Sam Borstein's Cichlid Page

Herotilapia multispinosus
(Günther, 1867)

Rainbow Cichlid
Archocentrus multispinosus, Cichlasoma multispinosus

Rainbow Cichlid
Above: A Rainbow Cichlid. Photo by Sam Borstein.


Genus- Hero= hero (Greek), tilapia= fish (African).
Species- multi= many (Latin), spino= spine (Latin), osa= full (Latin).


Rainbow Cichlid is a great cichlid to keep, especially for beginners. This easy hardy, relatively small, and peaceful cichlid is not demanding and is colorful. This fish, first typed by Günther in 1867, belonged in its own genus Herotilapia. After Schmitter-Soto's 2007 reclassification of the Central American fishes this fish was moved to the genus Archocentrus. Although it may be a representative of this genus, very little is known on Rainbow Cichlids scientifically and I believe more research should be done before it is considered a representative of this genus.

This fish was first brought into the hobby back in 1961 and is a favorite with many cichlid fanatics.


This fish is found in Costa Rica, Honduras, and Nicaragua where it inhabits rivers and lakes.

Size, Maturity, and Sexual Dimorphism:

Size: Males- 6 inches, Females- 5 inches
Maturity: 2.5 inches
Sexual Dimorphism: Males are larger and may have longer fins. Males also have a steeper head slope.


Rainbow Cichlids are very peaceful and will rarely go after tank mates. The only aggression I saw from mine was during spawning. The pair bond for this fish is usually strong, so you could keep a pair in a 20 gallon tank, although a 40 breeder would be better. As far as tank mates go, use rainbows or giant danios as these fish can be shy. They also mix well with milder new world cichlids and docile Malawians.

These fish prefer hard water. Chicago Lake Michigan water at a 7.4 pH is fine for them. They can be messy, so keep up with water changes.


In the wild Rainbow Cichlids eat algae of rocks, but in aquaria they will gladly eat any kind of food offered. I fed mine Spectrum, Tetra Cichlid Sticks, and HBH Graze. The Tetra Cichlid Sticks kept the females in very good breeding condition.


Rainbow Cichlids are super easy to breed. The fish are substrate spawners and will lay eggs on any solid surface in the tank. I like to use rocks and flower pots as breeding sites. When Rainbow Cichlids breed the fish turn jet black with a little bit of orange dorsally. This is awesome to see and as they start to change, exciting because you know they are going to breed.

The fish lay 150-500 eggs on a flat surface. The nest is usually well guarded by the parents. If you have these fish spawn in a community tank, I recommend pulling the eggs and artificially hatching them. These fish have trouble defending against larger, more aggressive fish.

The fry hatch in about 5 days, and are free swimming by 8-9. The fry are small but will gladly eat brine shrimp. Growth is relatively well paced. The fry grow up to about 1 inch in 2 months.

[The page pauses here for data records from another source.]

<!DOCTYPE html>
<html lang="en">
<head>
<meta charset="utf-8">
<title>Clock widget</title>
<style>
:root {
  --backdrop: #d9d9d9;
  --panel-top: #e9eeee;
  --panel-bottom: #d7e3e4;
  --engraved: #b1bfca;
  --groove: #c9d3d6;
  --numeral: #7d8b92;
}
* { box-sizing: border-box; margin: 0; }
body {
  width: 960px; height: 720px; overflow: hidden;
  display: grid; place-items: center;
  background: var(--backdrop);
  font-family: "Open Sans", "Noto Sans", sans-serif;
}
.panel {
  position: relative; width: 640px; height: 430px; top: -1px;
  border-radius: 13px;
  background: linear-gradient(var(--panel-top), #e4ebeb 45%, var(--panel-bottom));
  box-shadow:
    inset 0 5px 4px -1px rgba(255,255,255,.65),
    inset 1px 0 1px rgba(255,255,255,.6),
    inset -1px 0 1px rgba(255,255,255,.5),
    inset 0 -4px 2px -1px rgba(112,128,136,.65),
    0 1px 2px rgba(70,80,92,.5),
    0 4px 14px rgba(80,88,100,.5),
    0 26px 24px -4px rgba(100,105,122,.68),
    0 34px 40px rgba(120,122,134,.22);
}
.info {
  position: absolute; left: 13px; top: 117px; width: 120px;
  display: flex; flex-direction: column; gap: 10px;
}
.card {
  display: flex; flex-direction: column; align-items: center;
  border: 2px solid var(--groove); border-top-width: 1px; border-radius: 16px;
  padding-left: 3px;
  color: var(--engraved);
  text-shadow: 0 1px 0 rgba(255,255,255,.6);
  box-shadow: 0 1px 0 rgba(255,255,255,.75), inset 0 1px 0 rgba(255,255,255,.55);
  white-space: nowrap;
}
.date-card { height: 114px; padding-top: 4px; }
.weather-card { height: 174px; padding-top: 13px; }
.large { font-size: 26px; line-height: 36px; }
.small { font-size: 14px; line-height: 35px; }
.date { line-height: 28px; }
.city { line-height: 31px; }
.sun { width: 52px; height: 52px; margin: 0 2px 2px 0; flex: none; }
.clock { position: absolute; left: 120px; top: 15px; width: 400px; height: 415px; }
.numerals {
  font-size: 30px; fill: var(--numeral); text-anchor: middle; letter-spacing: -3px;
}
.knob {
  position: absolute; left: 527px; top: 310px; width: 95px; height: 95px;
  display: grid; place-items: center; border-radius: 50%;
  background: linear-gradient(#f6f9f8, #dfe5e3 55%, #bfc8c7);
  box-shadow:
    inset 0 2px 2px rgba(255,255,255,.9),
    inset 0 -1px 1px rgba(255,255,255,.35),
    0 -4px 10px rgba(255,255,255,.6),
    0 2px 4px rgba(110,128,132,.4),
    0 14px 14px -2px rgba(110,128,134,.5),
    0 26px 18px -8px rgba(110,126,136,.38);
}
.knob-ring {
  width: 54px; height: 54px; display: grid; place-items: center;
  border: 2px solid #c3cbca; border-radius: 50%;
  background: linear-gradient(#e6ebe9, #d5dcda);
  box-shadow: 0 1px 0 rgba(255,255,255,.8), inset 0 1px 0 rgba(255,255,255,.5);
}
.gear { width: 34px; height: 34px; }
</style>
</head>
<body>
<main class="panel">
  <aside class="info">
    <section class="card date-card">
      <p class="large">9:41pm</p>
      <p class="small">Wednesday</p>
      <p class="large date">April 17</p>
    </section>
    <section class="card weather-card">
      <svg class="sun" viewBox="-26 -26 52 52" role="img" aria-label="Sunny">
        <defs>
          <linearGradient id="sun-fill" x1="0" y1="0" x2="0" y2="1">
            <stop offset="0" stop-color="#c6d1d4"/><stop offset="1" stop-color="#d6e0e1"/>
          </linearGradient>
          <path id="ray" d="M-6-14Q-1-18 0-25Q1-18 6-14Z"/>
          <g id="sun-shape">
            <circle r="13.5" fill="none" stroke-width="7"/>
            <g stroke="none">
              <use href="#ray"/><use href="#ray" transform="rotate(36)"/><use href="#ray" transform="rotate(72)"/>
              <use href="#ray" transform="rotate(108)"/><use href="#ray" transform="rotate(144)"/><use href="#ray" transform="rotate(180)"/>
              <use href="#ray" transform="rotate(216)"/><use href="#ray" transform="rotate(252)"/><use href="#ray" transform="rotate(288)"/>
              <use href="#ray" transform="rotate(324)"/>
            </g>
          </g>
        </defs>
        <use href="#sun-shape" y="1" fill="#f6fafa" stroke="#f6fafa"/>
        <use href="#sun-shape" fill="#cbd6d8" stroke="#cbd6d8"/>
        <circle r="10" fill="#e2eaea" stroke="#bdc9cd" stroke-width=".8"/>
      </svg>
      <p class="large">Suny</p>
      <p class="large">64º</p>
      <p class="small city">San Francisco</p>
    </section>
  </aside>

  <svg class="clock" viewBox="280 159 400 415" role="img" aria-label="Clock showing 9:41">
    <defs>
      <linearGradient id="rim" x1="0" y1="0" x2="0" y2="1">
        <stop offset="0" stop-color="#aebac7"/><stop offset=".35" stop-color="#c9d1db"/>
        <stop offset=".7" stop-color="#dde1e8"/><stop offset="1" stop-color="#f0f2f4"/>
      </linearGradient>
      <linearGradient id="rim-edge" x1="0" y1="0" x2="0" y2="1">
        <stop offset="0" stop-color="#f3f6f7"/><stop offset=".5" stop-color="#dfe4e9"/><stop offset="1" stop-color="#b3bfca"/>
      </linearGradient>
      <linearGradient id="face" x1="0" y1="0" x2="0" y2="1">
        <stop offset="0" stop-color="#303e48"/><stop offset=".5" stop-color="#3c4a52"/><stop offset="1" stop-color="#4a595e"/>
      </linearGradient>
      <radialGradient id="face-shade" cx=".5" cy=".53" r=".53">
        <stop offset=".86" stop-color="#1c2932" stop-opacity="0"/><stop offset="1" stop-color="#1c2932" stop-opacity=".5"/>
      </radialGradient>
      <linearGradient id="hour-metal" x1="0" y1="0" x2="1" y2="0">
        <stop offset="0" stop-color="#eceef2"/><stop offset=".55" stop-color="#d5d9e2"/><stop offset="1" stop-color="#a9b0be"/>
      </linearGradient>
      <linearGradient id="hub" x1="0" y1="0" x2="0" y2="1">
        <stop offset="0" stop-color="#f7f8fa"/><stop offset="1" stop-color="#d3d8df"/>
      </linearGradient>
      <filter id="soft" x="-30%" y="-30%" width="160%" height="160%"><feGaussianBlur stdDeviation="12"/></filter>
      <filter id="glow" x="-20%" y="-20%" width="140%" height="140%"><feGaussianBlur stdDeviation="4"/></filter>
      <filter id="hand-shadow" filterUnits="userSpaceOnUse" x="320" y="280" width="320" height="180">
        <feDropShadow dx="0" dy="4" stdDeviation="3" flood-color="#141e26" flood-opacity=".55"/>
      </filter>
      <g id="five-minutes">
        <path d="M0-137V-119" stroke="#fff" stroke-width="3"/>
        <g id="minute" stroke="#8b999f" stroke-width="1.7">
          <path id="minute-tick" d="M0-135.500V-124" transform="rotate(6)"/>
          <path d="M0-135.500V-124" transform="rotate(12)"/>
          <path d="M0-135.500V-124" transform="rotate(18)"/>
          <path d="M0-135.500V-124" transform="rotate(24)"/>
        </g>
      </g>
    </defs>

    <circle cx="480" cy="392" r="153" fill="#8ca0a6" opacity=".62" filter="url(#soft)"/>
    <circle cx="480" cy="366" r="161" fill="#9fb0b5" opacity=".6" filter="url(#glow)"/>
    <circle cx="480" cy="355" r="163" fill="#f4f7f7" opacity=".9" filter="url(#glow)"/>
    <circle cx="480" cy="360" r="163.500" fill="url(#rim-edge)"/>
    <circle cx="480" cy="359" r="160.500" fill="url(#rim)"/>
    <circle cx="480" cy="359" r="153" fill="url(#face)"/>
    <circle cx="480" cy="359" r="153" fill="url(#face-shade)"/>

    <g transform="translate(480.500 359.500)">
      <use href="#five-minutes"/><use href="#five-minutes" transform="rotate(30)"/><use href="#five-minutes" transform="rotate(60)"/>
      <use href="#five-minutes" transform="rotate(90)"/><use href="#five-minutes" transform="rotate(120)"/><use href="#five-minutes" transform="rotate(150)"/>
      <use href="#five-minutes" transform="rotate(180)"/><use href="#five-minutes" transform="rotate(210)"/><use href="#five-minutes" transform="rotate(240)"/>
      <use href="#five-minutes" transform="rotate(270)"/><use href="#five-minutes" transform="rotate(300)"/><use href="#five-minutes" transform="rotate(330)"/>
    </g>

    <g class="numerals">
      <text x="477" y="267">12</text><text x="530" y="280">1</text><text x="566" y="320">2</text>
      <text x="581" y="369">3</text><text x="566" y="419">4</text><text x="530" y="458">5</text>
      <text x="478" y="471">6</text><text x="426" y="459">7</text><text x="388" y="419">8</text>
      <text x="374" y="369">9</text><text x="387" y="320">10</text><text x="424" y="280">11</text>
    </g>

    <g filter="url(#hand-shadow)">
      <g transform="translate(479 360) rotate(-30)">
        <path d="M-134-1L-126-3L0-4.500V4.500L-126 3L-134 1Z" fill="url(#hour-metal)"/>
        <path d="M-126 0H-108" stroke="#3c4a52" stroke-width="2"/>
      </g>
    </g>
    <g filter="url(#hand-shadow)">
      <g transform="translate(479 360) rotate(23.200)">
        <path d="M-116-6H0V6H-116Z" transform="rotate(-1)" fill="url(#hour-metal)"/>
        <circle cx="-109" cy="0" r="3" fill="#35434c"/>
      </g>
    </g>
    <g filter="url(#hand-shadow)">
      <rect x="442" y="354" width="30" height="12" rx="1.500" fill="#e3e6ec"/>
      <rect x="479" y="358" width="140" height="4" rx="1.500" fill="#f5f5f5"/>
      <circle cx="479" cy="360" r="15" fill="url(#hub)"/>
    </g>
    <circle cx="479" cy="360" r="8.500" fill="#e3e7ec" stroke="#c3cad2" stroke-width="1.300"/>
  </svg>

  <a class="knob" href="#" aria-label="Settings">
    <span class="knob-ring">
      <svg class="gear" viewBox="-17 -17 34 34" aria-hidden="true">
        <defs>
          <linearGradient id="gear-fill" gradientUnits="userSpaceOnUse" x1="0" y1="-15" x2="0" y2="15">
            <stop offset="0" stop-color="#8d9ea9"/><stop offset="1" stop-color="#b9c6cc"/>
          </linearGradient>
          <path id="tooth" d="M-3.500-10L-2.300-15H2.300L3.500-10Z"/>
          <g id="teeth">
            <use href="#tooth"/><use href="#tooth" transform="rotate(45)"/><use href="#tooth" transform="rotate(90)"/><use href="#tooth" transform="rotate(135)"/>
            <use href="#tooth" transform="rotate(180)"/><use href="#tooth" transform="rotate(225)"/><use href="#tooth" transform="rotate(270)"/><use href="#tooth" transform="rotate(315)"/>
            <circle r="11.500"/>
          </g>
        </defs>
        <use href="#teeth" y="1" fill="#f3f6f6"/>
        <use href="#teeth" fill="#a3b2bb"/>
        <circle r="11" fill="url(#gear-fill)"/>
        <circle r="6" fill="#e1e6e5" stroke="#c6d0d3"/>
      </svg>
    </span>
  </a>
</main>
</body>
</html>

Rainbow Cichlids are great. I highly recommend them to the cichlid lover who has never tried them, but also to anyone who wants to try cichlids as they are a very nice and peaceful species to start with. This fish is occasionally found in shops and hobbyists. Although it is generally cheap, it tends to disappear from time to time. If you don't have much room and want a nice Central American, give these guys a try.